New hedge fund managers aspire to accumulate assets rivaling established companies like Bridgewater or J.P. Morgan, but many will likely fall short. Consequently, some asset managers are looking into the exchange traded fund wrapper to gain an edge.
Smaller funds often find it harder to bring in large pension funds and institutions that look for large hedge funds with billions in assets under management and long track records, reports Ashley Lau for Reuters.
As a result, more are beginning to look at ETFs as a way to market their investment strategies, targeting financial advisors and retail investors instead. The ETF structures provides accessibility, allowing any investor to trade the security like a common stock, and requires no minimum investments beyond the price for a single share. [JPMorgan Plans to Enter the ETF Arena, Looks to Active Space]
“It’s a matter of access,” said Mebane Faber, chief investment officer at California-based Cambria Investments.
Faber has converted a former hedge fund strategy into the AdvisorShares Cambria Global Tactical ETF (NYSEArca; GTAA), which now holds $40.9 million in assets under management. He also hinted at possibly converting his other two private funds into ETFs.
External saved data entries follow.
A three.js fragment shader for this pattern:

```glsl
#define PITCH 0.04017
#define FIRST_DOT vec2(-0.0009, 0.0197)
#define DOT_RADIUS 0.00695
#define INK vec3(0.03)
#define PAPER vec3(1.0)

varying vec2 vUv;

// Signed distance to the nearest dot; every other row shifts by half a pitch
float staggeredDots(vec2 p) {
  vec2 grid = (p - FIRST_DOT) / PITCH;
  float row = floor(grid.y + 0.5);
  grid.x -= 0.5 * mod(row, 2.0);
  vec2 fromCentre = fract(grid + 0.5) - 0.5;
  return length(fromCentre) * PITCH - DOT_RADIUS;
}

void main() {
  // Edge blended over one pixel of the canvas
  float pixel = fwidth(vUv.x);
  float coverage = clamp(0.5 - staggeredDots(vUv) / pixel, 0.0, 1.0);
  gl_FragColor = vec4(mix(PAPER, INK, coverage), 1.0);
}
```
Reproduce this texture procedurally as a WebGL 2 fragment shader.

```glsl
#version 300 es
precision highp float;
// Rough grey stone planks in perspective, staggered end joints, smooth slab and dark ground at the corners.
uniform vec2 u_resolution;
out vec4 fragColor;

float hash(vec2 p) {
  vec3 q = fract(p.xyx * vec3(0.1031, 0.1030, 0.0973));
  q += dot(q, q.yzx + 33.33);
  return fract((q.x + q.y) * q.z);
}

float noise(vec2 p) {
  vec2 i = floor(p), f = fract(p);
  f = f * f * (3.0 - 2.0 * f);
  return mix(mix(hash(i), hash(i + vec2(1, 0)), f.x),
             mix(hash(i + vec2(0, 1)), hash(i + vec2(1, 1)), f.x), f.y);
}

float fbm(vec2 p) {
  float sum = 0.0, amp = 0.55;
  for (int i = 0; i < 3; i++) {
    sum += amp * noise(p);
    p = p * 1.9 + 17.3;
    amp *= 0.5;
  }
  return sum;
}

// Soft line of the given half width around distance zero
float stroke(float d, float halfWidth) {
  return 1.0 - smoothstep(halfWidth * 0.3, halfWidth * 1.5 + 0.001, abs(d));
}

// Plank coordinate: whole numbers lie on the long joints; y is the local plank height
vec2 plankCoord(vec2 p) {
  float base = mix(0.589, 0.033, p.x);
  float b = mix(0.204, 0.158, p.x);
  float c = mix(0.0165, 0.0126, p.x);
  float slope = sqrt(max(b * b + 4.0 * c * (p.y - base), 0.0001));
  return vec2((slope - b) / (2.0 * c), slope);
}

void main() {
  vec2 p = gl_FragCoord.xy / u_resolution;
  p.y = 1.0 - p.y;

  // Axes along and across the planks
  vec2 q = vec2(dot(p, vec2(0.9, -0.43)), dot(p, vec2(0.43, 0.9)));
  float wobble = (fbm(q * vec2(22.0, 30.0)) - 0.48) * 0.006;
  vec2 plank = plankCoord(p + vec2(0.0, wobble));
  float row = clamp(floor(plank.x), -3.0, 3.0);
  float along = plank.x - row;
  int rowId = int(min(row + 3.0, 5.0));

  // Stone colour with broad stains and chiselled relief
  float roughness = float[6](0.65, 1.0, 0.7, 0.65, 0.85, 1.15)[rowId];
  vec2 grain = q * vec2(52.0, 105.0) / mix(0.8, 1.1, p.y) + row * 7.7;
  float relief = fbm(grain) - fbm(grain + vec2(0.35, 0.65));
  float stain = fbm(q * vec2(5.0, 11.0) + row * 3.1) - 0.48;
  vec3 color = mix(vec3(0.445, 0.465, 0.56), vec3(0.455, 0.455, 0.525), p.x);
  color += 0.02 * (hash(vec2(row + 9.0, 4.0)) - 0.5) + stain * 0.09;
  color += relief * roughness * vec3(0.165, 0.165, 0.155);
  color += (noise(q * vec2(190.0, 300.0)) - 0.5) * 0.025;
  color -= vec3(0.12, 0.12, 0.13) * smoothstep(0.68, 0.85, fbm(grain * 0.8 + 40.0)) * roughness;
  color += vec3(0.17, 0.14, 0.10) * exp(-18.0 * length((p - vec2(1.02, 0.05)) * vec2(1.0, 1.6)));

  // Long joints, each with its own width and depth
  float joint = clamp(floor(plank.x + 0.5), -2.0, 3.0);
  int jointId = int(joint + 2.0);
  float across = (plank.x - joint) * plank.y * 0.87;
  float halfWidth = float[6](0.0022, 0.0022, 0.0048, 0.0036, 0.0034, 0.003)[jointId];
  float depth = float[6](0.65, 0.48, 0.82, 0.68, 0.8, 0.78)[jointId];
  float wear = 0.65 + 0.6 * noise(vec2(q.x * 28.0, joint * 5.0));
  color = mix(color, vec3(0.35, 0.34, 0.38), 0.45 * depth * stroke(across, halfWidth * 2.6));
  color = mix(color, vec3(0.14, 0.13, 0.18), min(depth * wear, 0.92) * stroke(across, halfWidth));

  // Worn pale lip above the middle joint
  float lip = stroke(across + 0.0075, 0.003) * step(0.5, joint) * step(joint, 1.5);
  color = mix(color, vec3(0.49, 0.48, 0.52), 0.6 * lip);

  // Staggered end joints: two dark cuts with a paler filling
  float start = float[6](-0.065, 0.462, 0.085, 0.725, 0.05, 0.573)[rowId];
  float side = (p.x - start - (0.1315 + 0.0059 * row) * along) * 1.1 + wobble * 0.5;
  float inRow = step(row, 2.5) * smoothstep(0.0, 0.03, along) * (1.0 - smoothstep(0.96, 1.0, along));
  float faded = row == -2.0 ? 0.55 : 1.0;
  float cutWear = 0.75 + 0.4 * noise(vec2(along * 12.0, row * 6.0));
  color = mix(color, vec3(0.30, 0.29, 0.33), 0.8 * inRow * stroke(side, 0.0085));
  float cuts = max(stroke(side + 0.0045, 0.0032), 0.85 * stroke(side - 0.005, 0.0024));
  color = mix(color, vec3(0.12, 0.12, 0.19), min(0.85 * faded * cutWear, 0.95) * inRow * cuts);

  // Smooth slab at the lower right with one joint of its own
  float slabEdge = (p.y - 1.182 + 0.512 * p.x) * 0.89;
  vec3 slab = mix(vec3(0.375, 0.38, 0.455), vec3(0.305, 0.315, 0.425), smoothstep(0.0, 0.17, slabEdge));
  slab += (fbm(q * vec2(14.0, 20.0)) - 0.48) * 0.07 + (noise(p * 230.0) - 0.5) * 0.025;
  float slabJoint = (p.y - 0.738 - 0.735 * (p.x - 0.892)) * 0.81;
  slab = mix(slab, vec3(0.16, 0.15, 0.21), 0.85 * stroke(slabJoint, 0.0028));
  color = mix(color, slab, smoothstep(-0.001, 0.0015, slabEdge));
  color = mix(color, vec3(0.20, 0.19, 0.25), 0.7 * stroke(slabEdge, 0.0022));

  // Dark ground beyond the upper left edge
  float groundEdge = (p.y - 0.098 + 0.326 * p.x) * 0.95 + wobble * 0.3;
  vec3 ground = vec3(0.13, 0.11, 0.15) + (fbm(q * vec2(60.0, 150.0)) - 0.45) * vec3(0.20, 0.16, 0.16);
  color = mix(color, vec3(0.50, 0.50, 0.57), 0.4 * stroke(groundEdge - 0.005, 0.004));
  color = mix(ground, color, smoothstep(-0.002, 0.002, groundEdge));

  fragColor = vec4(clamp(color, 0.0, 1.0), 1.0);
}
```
Managers, though, will have to be comfortable with the lower fees associated with ETFs. According to XTF data, the average U.S.-listed actively managed ETF comes with an expense ratio of 0.84%. In comparison, hedge funds typically come with an annual management fee of 2% and a performance fee for 20% of profits.